Wednesday, 20 May 2009

Eleanor The Secret Queen, by John Ashdown-Hill

As a great fan of John Ashdown-Hill's series of articles on and around the subject of Eleanor Talbot that have appeared in sundry Ricardians over the past few years I have been looking forward to reading this book with huge anticipation. However, I may have expected a little too much, as there's not much here that was not covered in the said articles.

This is absolutely not to downplay Ashdown-Hill's scholarship in putting this work together, for that has been formidable, and it is extremely useful to have all the information about Eleanor collected in one place. She has been badly neglected by historians, and those that have deigned to write about her have made fundamental mistakes, one even claiming that she was not a daughter of the Earl of Shrewsbury!

Sadly, the bottom line is that it is impossible to prove beyond a reasonable doubt that an irregular marriage took place between Eleanor and Edward IV. (This is not to say that it did not, just that it can't be proved.) Geoffrey Richardson used to say that in matters surrounding Richard III one had to sometimes take 'a leap of faith.' I rather think John Ashdown-Hill has taken such a leap. I happen to agree with his conclusion, but it has to be said that the case is not rock solid.

To balance this, the case for the marriage has often been far too lightly dismissed. If Gairdner, the formidable Victorian historian - no friend of Richard III! - felt there was reasonable evidence of the truth of the story, then I feel we should at least accept the possibility that it happened that way. One very interesting point raised by Ashdown-Hill is that had Edward IV married Elizabeth Woodville in a regular ceremony - which of course he did not - then the onus would have been on Eleanor to protest at the church in time-honoured fashion. Her failure to do so would have put her and Edward at fault, not Elizabeth, and Elizabeth's children would have been deemed legitimate. (As an aside, they would also have been entitled to inherit land under English law.)

So it sort of begs the question doesn't it? Why the hell did Edward marry Elizabeth in an irregular ceremony? What on earth did he think he was doing? Surely he was not that afraid of Warwick, was he?

If you want to know more about Lady Eleanor Talbot this account cannot be bettered, as it contains everything that is known about her. It also poses some interesting questions - such as how Eleanor came by certain lands that can only have been given her by Edward IV. However, if you are a determined cynic about her marriage to the King, the book will probably not be enough to budge you, though it may give you some food for thought.

The book itself, by the way, is beautifully produced and on the back cover is an artist's impression of Eleanor. Apparently this was partly based on a skull discovered in Norwich which may be hers - or equally may not be.

3 comments:

Amy @ Passages to the Past said...

Thanks for the write-up...just added it to my wishlist!

trish wilson said...

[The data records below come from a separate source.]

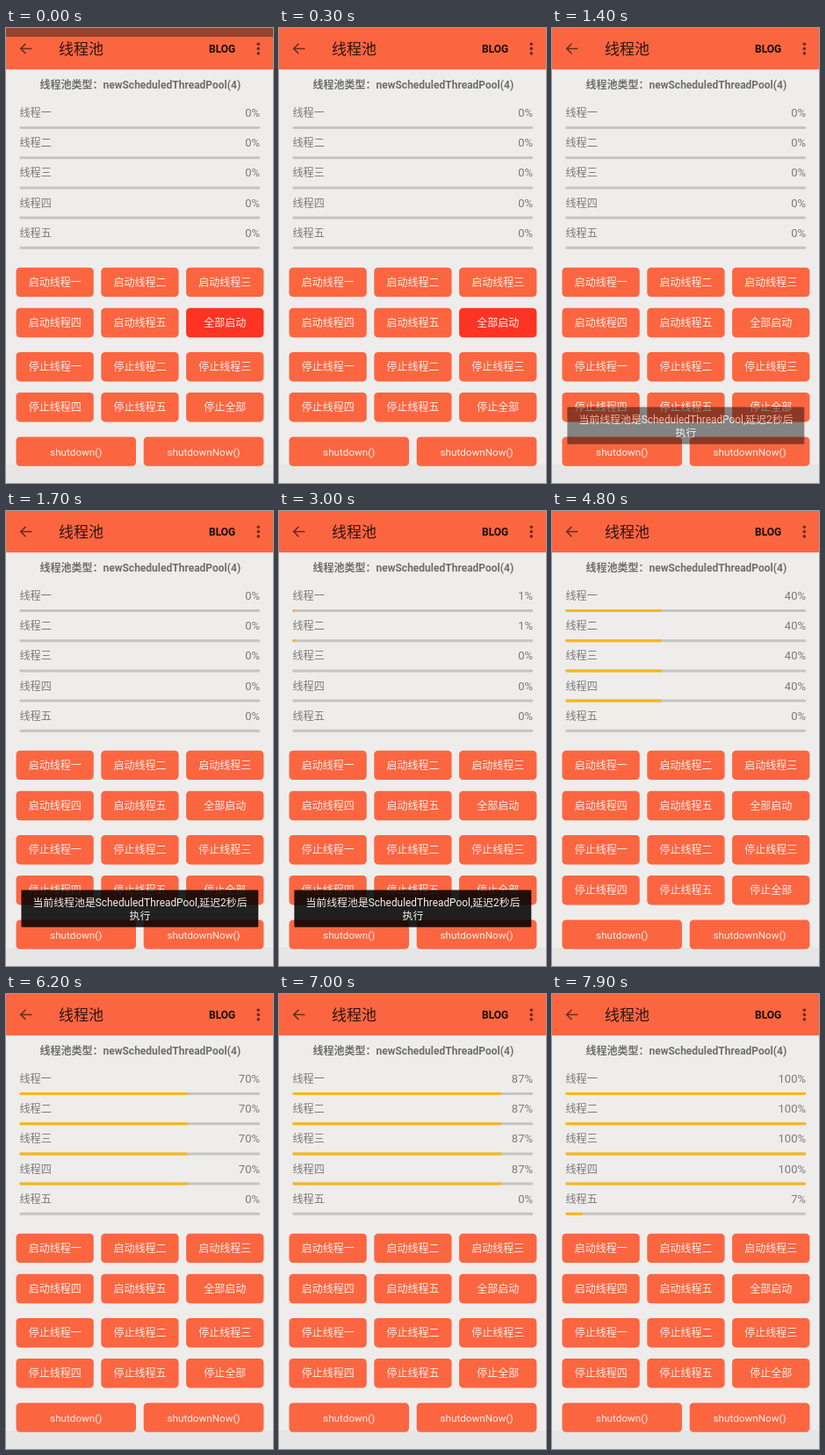
An HTML page for the animation above (8000 ms loop, 304 by 518 pixels).

```html
<!DOCTYPE html>
<html lang="zh-CN">
<head>
<meta charset="utf-8">
<style>
html, body { margin: 0; width: 100%; height: 100%; overflow: hidden; background: #eeedec; }
svg { display: block; width: 304px; height: 518px; font: 12.1px Roboto, 'Noto Sans CJK SC', 'Noto Sans CJK', sans-serif; }
.middle { text-anchor: middle; }
.bold { font-weight: 700; font-size: 12px; }
</style>
</head>
<body>
<svg id="stage" viewBox="0 0 304 518"></svg>
<script>
const LOOP = 8000, STEP = 100;
const ORANGE = '#fb6641', GREY = '#7b7b7a';
const stage = document.getElementById('stage');

function add(tag, attrs, parent = stage) {
  const el = document.createElementNS('http://www.w3.org/2000/svg', tag);
  for (const key in attrs) el.setAttribute(key, attrs[key]);
  parent.appendChild(el);
  return el;
}
const rect = (x, y, width, height, fill, rx = 0, parent) =>
  add('rect', { x, y, width, height, fill, rx }, parent);
function text(str, x, y, fill, attrs, parent) {
  const el = add('text', { x, y, fill, ...attrs }, parent);
  el.textContent = str;
  return el;
}
function button(label, x, y, width, size = 12) {
  const box = rect(x, y, width, 33.4, ORANGE, 4.5);
  text(label, x + width / 2, y + 21.4, '#ffeee8', { class: 'middle', 'font-size': size });
  return box;
}

// Background and header
rect(0, 0, 304, 518, '#eeedec');
rect(0, 497, 304, 21, '#e6e6e6');
rect(0, 0, 304, 47.2, ORANGE);
const statusShade = rect(0, 0, 304, 10, '#93442d');
add('path', { d: 'M29.5 23.5H17M22.5 17.7L16.7 23.5L22.5 29.3', fill: 'none', stroke: '#6a2d1e', 'stroke-width': 1.6 });
text('线程池', 60, 30, '#30150e', { 'font-size': 17 });
text('BLOG', 231, 28, '#1c0c08', { class: 'bold' });
for (const cy of [18.3, 23.6, 28.9]) add('circle', { cx: 287.3, cy, r: 1.8, fill: '#6a2d1e' });

text('线程池类型：newScheduledThreadPool(4)', 152.8, 69, '#6f6f6f', { class: 'middle bold' });

// Progress rows
const rows = [...'一二三四五'].map((digit, i) => {
  const y = 101 + i * 34.2;
  text('线程' + digit, 15.5, y, GREY);
  rect(15.5, y + 11, 273.5, 3, '#c4c4c3', 1);
  return {
    bar: rect(15.5, y + 11, 0, 3, '#feb70f', 1),
    label: text('0%', 289, y, GREY, { 'text-anchor': 'end', 'font-size': 13 })
  };
});

// Buttons
const labels = ['启动线程一', '启动线程二', '启动线程三', '启动线程四', '启动线程五', '全部启动',
  '停止线程一', '停止线程二', '停止线程三', '停止线程四', '停止线程五', '停止全部'];
const rowTops = [272.7, 318.8, 369, 415];
const buttons = labels.map((label, i) =>
  button(label, 11.5 + i % 3 * 96.8, rowTops[Math.floor(i / 3)], 88.3));
const startAll = buttons[5];
button('shutdown()', 11.5, 465.4, 136.5, 11.7);
button('shutdownNow()', 156.7, 465.4, 136.7, 11.7);

// Toast
const toast = add('g', { class: 'middle', 'font-size': 11.9 });
rect(17.4, 431.5, 269.9, 42.3, '#000', 1, toast).setAttribute('fill-opacity', 0.87);
text('当前线程池是ScheduledThreadPool,延迟2秒后', 152.5, 450, '#f4f4f4', {}, toast);
text('执行', 152.5, 464.5, '#f4f4f4', {}, toast);

const clamp = (v, max = 1) => Math.min(max, Math.max(0, v));

function draw(t) {
  statusShade.setAttribute('opacity', clamp(1 - t / 300));
  startAll.setAttribute('fill', t < 1300 ? '#fd3323' : ORANGE);

  const fadeIn = 1 - (1 - clamp((t - 1250) / 500)) ** 2;
  const fadeOut = clamp((t - 3013) / 500) ** 2;
  toast.setAttribute('opacity', fadeIn * (1 - fadeOut));

  // Four workers run together; the fifth waits for a free one
  const work = (t - 2953.5) * 0.0217;
  rows.forEach(({ bar, label }, i) => {
    const lag = i === 4 ? 100 : i > 1 ? 0.03 : 0;
    const percent = Math.floor(clamp(work - lag, 100));
    bar.setAttribute('width', percent * 2.735);
    label.textContent = percent + '%';
  });
}

const start = performance.now();
function tick() {
  const t = (performance.now() - start) % LOOP;
  draw(Math.floor(t / STEP) * STEP);
  requestAnimationFrame(tick);
}
tick();
</script>
</body>
</html>
```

Case not rock solid? I'd say so. This story has more holes in it than a slice of Emmenthal cheese!

Beware your idol. Ever heard of the adage 'feet of clay'?

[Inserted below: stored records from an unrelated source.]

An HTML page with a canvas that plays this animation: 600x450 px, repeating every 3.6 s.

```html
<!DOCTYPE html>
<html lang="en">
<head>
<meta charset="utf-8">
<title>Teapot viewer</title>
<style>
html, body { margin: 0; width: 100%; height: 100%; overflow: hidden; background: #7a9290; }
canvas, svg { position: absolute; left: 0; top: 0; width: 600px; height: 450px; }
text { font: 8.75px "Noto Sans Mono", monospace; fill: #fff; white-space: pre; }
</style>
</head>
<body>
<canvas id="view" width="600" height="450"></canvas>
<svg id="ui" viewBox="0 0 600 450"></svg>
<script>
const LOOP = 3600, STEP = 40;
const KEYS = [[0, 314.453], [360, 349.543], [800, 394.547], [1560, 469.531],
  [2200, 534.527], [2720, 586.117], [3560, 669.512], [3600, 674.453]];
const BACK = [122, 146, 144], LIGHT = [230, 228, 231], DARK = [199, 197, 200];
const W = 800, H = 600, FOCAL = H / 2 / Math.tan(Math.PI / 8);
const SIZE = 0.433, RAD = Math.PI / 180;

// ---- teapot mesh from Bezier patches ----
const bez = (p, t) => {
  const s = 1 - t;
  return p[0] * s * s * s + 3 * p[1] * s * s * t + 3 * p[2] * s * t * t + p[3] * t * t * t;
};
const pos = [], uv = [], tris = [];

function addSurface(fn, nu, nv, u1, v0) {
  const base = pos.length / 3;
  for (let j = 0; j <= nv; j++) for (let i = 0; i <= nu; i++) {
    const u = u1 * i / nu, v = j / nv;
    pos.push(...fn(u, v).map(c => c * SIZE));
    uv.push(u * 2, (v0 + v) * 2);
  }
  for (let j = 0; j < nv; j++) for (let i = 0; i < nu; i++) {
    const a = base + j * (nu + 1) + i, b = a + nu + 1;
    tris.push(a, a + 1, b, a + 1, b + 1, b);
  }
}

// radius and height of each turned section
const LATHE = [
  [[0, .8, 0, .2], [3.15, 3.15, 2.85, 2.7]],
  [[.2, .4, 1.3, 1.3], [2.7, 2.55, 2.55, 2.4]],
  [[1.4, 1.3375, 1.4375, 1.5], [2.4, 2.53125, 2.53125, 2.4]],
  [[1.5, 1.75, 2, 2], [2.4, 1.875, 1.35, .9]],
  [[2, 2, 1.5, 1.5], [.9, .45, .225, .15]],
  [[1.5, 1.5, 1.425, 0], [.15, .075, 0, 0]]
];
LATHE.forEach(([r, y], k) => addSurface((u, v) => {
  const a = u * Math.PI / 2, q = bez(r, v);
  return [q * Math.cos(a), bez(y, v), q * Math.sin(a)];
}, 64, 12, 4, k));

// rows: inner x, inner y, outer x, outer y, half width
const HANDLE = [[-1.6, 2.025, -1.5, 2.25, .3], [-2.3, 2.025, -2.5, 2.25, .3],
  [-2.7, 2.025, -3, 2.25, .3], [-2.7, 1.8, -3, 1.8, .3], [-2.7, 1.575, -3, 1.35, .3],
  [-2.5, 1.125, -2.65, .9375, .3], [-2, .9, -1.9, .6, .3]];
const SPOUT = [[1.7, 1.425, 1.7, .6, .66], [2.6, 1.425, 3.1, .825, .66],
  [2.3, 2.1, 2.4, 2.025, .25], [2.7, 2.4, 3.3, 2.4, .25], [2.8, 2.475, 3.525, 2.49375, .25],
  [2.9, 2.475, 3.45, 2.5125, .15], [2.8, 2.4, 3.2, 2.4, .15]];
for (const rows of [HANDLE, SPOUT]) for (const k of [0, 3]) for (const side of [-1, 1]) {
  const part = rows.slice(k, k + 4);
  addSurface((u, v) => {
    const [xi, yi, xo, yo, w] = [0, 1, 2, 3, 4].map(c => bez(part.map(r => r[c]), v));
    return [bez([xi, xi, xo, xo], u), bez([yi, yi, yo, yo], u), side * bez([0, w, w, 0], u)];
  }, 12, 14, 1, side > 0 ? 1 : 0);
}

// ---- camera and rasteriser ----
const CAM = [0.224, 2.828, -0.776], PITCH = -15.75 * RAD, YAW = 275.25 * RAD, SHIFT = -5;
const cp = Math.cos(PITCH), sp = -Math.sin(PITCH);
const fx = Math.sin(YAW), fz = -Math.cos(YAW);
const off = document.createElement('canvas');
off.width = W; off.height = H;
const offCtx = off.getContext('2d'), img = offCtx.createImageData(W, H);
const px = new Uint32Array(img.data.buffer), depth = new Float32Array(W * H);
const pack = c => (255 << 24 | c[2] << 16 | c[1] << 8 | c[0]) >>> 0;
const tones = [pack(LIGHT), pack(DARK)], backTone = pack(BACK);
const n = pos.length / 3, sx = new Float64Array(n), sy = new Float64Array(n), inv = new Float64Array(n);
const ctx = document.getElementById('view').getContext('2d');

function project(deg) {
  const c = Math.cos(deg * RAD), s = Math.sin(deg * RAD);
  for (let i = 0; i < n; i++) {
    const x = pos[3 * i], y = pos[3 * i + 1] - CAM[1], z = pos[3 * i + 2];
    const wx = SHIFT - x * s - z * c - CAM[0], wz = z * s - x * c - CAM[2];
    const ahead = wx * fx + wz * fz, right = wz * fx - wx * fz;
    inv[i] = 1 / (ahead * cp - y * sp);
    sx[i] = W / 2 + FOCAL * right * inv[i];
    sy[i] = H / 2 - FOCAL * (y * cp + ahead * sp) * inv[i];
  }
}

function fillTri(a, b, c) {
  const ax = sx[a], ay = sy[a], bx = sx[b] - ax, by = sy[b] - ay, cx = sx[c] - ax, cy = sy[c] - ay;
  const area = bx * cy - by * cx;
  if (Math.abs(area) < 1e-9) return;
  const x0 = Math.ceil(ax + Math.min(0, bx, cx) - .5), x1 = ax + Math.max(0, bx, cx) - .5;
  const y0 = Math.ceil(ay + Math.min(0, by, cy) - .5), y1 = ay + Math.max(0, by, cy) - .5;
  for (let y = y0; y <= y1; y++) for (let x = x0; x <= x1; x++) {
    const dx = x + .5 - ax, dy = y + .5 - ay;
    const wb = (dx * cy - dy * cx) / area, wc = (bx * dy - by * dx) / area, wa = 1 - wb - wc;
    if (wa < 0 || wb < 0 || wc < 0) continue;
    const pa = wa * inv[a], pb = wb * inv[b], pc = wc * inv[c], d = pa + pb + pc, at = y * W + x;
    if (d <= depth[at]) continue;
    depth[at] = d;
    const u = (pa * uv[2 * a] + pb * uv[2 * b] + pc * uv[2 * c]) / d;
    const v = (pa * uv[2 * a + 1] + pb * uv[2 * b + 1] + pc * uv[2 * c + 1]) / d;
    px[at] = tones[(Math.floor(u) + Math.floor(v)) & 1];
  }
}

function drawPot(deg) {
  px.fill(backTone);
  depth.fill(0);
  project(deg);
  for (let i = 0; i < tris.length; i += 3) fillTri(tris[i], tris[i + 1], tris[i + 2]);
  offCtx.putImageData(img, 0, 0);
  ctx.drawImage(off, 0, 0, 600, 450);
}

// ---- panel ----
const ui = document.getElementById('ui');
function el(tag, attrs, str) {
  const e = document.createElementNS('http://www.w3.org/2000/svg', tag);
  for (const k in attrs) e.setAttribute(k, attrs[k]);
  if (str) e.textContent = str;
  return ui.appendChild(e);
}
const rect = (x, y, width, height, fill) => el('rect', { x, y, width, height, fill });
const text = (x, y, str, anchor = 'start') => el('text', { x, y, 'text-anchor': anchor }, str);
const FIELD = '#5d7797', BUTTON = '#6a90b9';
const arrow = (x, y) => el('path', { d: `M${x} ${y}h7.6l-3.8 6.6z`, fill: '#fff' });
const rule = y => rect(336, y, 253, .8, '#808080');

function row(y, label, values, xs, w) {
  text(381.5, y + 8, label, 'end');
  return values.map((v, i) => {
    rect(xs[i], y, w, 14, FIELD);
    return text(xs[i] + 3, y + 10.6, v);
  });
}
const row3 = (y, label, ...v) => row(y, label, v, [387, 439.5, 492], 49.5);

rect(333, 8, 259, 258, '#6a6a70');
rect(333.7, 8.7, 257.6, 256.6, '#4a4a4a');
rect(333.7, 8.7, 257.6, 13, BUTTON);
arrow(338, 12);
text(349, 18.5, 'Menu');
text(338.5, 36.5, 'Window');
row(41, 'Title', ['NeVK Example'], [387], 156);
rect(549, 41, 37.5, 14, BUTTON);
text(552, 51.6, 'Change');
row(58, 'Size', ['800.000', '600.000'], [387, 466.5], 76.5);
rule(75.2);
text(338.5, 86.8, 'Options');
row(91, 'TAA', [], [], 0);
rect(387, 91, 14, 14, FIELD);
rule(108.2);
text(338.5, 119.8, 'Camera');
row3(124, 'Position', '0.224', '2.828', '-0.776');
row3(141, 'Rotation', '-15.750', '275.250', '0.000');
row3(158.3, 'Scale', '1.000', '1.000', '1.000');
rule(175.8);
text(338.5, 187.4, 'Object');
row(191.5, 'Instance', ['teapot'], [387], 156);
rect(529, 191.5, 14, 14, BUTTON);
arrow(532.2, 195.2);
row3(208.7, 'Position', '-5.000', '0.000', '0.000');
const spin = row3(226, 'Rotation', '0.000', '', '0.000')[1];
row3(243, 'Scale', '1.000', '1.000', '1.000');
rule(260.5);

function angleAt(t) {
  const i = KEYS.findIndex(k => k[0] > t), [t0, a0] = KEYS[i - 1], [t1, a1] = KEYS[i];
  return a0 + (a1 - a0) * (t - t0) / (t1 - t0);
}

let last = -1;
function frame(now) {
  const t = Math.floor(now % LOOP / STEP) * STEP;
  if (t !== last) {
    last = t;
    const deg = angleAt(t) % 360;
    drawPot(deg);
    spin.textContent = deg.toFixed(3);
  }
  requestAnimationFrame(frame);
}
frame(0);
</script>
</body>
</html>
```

Not to be confused with Feet of Fines and some fascinating information about Ralph Botiller aka Butler/Boteler

phoenixwoman said...

Notice that "Trish" didn't provide any evidence to back up her assertion. Typical troll, she is.